Review: Our Top 5 Harnesses

The 5 best harnesses for every type of climbing
Publish date:

This article originally appeared in the August 2015 issue of our print edition. 

Rock Climbing harnesses

With more than 200 years of combined climbing experience, our 11 testers took 14 harnesses on routes from Smith Rock, Oregon, to Rumney, New Hampshire, visiting a few dozen crags in between. They took countless falls (in the name of testing, of course) to find the best combinations of fit, features, durability, comfort, convenience, and last but not least, price. Your harness is one of your three most important pieces of gear (along with your shoes and rope), so choose wisely based on your personal climbing goals, whether they involve 30-footers or no-fall zones. After more than six months of testing, we were able to narrow the contenders down to the following five rigs that will keep you safe and happy on everything from single-pitch topropes to multi-day big wall excursions. 

Big Wall Comfort

metolius deluxe.jpg

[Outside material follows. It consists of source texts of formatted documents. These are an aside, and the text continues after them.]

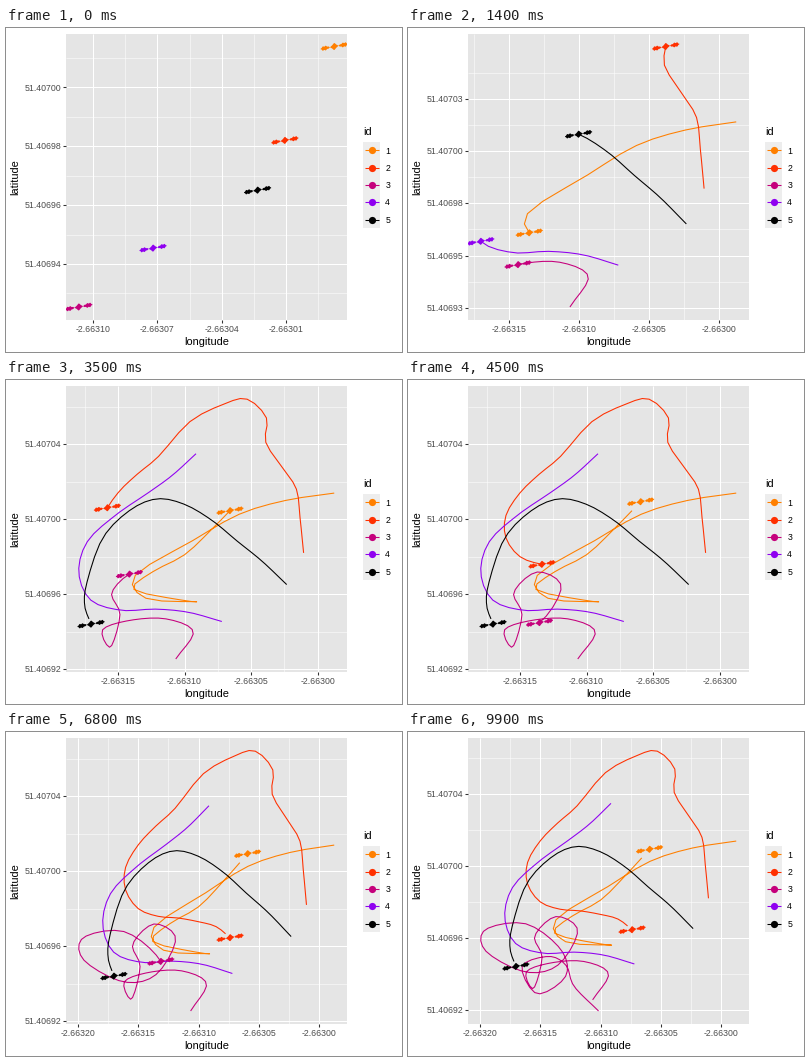
A matplotlib script that plays this animation: 396x324 px, repeating every 10 s.

```python
import numpy as np
import matplotlib.pyplot as plt
from matplotlib.animation import FuncAnimation
from matplotlib.patches import Polygon, Rectangle

W, H, DPI = 396, 324, 100
FRAMES, STEP_MS = 100, 100
LEFT, RIGHT, TOP, BOTTOM = 60, 341, 5.5, 292
LON0, LAT0 = -2663200, 51406900   # micro-degrees
PT = 72 / DPI                     # points per pixel
GREY, INK = "#333333", "#4D4D4D"

plt.rcParams["font.family"] = ["Liberation Sans", "DejaVu Sans"]


class Track:
    """A flight through key points that are evenly spaced in time."""

    def __init__(self, color, last, stays, points):
        self.color, self.last, self.stays = color, last, stays
        self.path = spline(np.array(points, float), last + 1)

    def state(self, i):
        """Trail and bat position at step i (no bat once it has left)."""
        if i < self.last:
            return self.path[:i + 1], self.path[i]
        if self.stays:
            return self.path[:-1], self.path[-1]
        return self.path, None


def spline(p, count):
    """Samples of the Catmull-Rom curve through the points."""
    q = np.vstack([2 * p[0] - p[1], p, 2 * p[-1] - p[-2]])
    u = np.linspace(0, len(p) - 1, count)
    k = np.minimum(u.astype(int), len(p) - 2)
    u = (u - k)[:, None]
    a, b, c, d = (q[k + n] for n in range(4))
    return b + u / 2 * (c - a + u * (2 * a - 5 * b + 4 * c - d
                                     + u * (3 * (b - c) + d - a)))


TRACKS = [
    Track("#FF7F00", 36, True, [
        (212.4, 113.9), (176, 110), (141, 102.6), (106, 88.5), (63, 70),
        (71, 57.8), (108, 56), (98, 56.8), (62, 62.5), (76.3, 72),
        (100, 81), (121, 95), (140.6, 109.3)]),
    Track("#FF3000", 57, True, [
        (189.4, 82), (186.7, 101), (184, 116), (174, 127), (161, 141),
        (161.5, 154), (147, 164), (130, 161.5), (104, 152), (80.5, 133.5),
        (64.5, 124), (50, 114), (39.5, 102), (39.5, 90), (50, 80),
        (66.5, 75.9), (83, 75), (100, 73), (114.5, 70.4), (126.1, 64.5)]),
    Track("#C5007C", 99, False, [
        (93.4, 25.4), (106.5, 40), (86, 46.8), (59, 46), (38.5, 41),
        (44.5, 31.8), (51.5, 49.1), (45.5, 61), (63, 71.8), (81, 64),
        (64.7, 44.8), (37.5, 41), (5, 52.5), (4.5, 64.5), (38, 67.8),
        (67, 53.5), (71, 38.5), (47.5, 28.8), (35, 44), (57, 49.6),
        (71.5, 44.5), (78, 33), (98.3, 19.2)]),
    Track("#8F00F0", 35, False, [
        (128, 45.4), (103, 50.3), (78, 52), (52.5, 51.4), (29.6, 56.8),
        (20.6, 71.5), (27, 88), (48, 102), (73, 114.2), (91, 123.5),
        (108.6, 134.9)]),
    Track("#000000", 35, True, [
        (176.7, 65.1), (158, 77.7), (139.5, 88.3), (120.5, 99.4),
        (99.6, 108), (79, 110.8), (58.5, 104.5), (38.5, 89.8),
        (26.8, 66.5), (25, 54), (29.8, 44)]),
]


def bat_outline():
    """Tilted silhouette in pixels: thin arms, two wings and a body."""
    x = np.linspace(-13.5, 13.5, 55)
    wings = 1.5 * np.exp(-((np.abs(x) - 9.5) / 3.2) ** 4)
    body = 2.6 * np.exp(-(x / 2.2) ** 4)
    half = 0.5 + wings + body + 0.4 * np.cos(2.2 * x)
    mid = -0.18 * x
    return np.vstack([np.column_stack([x, mid - half]),
                      np.column_stack([x, mid + half])[::-1]])


BAT = bat_outline()


def pretty_step(lo, hi, m=5):
    """Best tick step for a range (extended Wilkinson scoring)."""
    span, best = hi - lo, (-9, 1)
    for rank, q in enumerate((1, 5, 2, 2.5, 4, 3)):
        for step in (q, q * 10, q * 100):
            if not span / 10 < step < span:
                continue
            for k in range(2, 10):
                first = int(lo // step)
                for n in range(first - 1, first + 3):
                    a, b = n * step, (n + k - 1) * step
                    cover = 1 - 0.5 * ((hi - b) ** 2 + (lo - a) ** 2) / (0.1 * span) ** 2
                    r = (max(b, hi) - min(a, lo)) / step / (m - 1)
                    density = 2 - max(r, 1 / r)
                    score = 0.25 * (-rank / 5) + 0.2 * cover + 0.5 * density
                    if score > best[0]:
                        best = score, step
    return best[1]


def ticks(lo, hi, top):
    """Major (up to the data's top) and minor tick values in the range."""
    step = pretty_step(lo, hi)
    halves = np.arange(np.ceil(2 * lo / step), np.floor(2 * hi / step) + 1)
    major, minor = (halves[halves % 2 == r] * step / 2 for r in (0, 1))
    return major[major <= top], minor


def tick_labels(values, most):
    """Shared number of decimals, as few as needed and at most `most`."""
    unit = 10 ** (6 - most)
    vals = [(int(round(v)) + unit // 2) // unit for v in values]
    while most > 1 and all(v % 10 == 0 for v in vals):
        vals, most = [v // 10 for v in vals], most - 1
    return [f"{v / 10 ** most:.{most}f}" for v in vals]


class Scale:
    """Maps data, with 5 % padding, to a pixel range."""

    def __init__(self, values, origin, start, stop):
        self.top, lo = values.max(), values.min()
        pad = 0.05 * (self.top - lo)
        self.lo, self.hi = lo - pad, self.top + pad
        self.origin, self.start, self.stop = origin, start, stop

    def __call__(self, v):
        return self.start + (v - self.lo) / (self.hi - self.lo) * (self.stop - self.start)

    def ticks(self, most):
        """Pixels of major and minor ticks, and the major labels."""
        o = self.origin
        major, minor = ticks(o + self.lo, o + self.hi, o + self.top)
        return self(major - o), self(minor - o), tick_labels(major, most)


fig = plt.figure(figsize=(W / DPI, H / DPI), dpi=DPI, facecolor="white")
ax = fig.add_axes([0, 0, 1, 1])
ax.set_xlim(0, W)
ax.set_ylim(H, 0)
ax.axis("off")

panel = Rectangle((LEFT, TOP), RIGHT - LEFT, BOTTOM - TOP, fc="#E5E5E5", lw=0)
ax.add_patch(panel)
drawn = []


def line(x, y, color, width, z, clip=True):
    art, = ax.plot(x, y, color=color, lw=width * PT, zorder=z,
                   solid_capstyle="butt", solid_joinstyle="round")
    if clip:
        art.set_clip_path(panel)
    return art


def label(x, y, s, size, color="black", va="baseline", **kw):
    return ax.text(x, y, s, fontsize=size * PT, color=color, va=va, **kw)


def draw_static():
    label((LEFT + RIGHT) / 2, 317, "longitude", 11, ha="center")
    label(14, (TOP + BOTTOM) / 2, "latitude", 11, rotation=90,
          ha="right", va="center")
    label(357, 107, "id", 11)
    for i, tr in enumerate(TRACKS):
        y = 122.4 + 17.28 * i
        ax.add_patch(Rectangle((357, y - 8.64), 17.28, 17.28, fc="#EDEDED", lw=0))
        line([358.7, 372.6], [y, y], tr.color, 1.07, 3, clip=False)
        ax.plot(365.64, y, "o", color=tr.color, ms=7.2 * PT, mew=0, zorder=4)
        label(379.2, y + 3.2, str(i + 1), 8.8)


def draw_axes(px, py):
    xs, xm, xnames = px.ticks(6)
    ys, ym, ynames = py.ticks(5)
    for cols, rows, width, z in ((xm, ym, 0.53, 1), (xs, ys, 1.07, 2)):
        drawn.extend(line([x, x], [TOP, BOTTOM], "white", width, z) for x in cols)
        drawn.extend(line([LEFT, RIGHT], [y, y], "white", width, z) for y in rows)
    for x, s in zip(xs, xnames):
        drawn.append(line([x, x], [BOTTOM, BOTTOM + 2.75], GREY, 1.07, 2, False))
        drawn.append(label(x, 303.6, s, 8.8, INK, ha="center"))
    for y, s in zip(ys, ynames):
        drawn.append(line([LEFT - 2.75, LEFT], [y, y], GREY, 1.07, 2, False))
        drawn.append(label(55.2, y + 3.2, s, 8.8, INK, ha="right"))


def draw_bat(x, y, color):
    shape = Polygon(BAT + (x, y), fc=color, lw=0, zorder=4)
    ax.add_patch(shape)
    shape.set_clip_path(panel)
    return shape


def update(i):
    while drawn:
        drawn.pop().remove()
    states = [tr.state(i) for tr in TRACKS]
    seen = np.vstack([trail for trail, _ in states])
    px = Scale(seen[:, 0], LON0, LEFT, RIGHT)
    py = Scale(seen[:, 1], LAT0, BOTTOM, TOP)
    draw_axes(px, py)
    for tr, (trail, bat) in zip(TRACKS, states):
        drawn.append(line(px(trail[:, 0]), py(trail[:, 1]), tr.color, 1.07, 3))
        if bat is not None:
            drawn.append(draw_bat(px(bat[0]), py(bat[1]), tr.color))
    return drawn


draw_static()
anim = FuncAnimation(fig, update, frames=FRAMES, interval=STEP_MS,
                     init_func=lambda: update(0), repeat=True, repeat_delay=0)
plt.show()
```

Review: Metolius Safe Tech Deluxe Climbing Harness
The best built harness for redundancy, durability, and robust features; take this on your next big wall adventure. Read the full review.

Perfect Fit


Review: Grivel Apollo Climbing Harness
Minimalist but functional design that offers a surprising amount of comfort at a featherweight for a fully featured harness. Read the full review.

Best Bargain


Review: Black Diamond Momentum Climbing Harness
With plenty of cushion to keep testers comfy but a very light feel, this harness shines in any conditions and any location, from the gym to all-day routes in Yosemite at a nice price. Read the full review.

Sleek All-Around


Review: Arc’teryx AR 395A Climbing Harness
Progressive construction, customizable fit, and optimal comfort help justify a slightly higher price, making it an excellent choice for gym, sport, trad, or ice. Read the full review.

Sporty Comfort


Review: Petzl Aquila Climbing Harness
Choose this for any bolt-clipping you might do, as well as gym climbing and redpointing single-pitch trad climbs. Read the full review. 

How is a Harness Made?

The goal of a well-built harness is always the same. It’s safety first, followed closely by comfort and convenience. The two construction types are tube-style and seam-taped. The former starts with a fabric tube that is sewn inside out. Foam is added as a filler, then the tube is pulled over the foam so the seams are on the inside. The foam and fabric provide comfort and structure by spreading the load out evenly, but once the body fabric is damaged or worn, the harness should be replaced immediately. Seam-taped styles start with a length of webbing that provide strength to the waistbelt and leg loops. The inner and outer fabrics are laminated to a piece of foam that wraps around the initial webbing, and then the waistbelt webbing with the buckle gets applied to the outside. The inner webbing is the strongest part of the harness, and it’s heavier, but this style has a longer lifespan according to our tests.
—Nancy Bouchard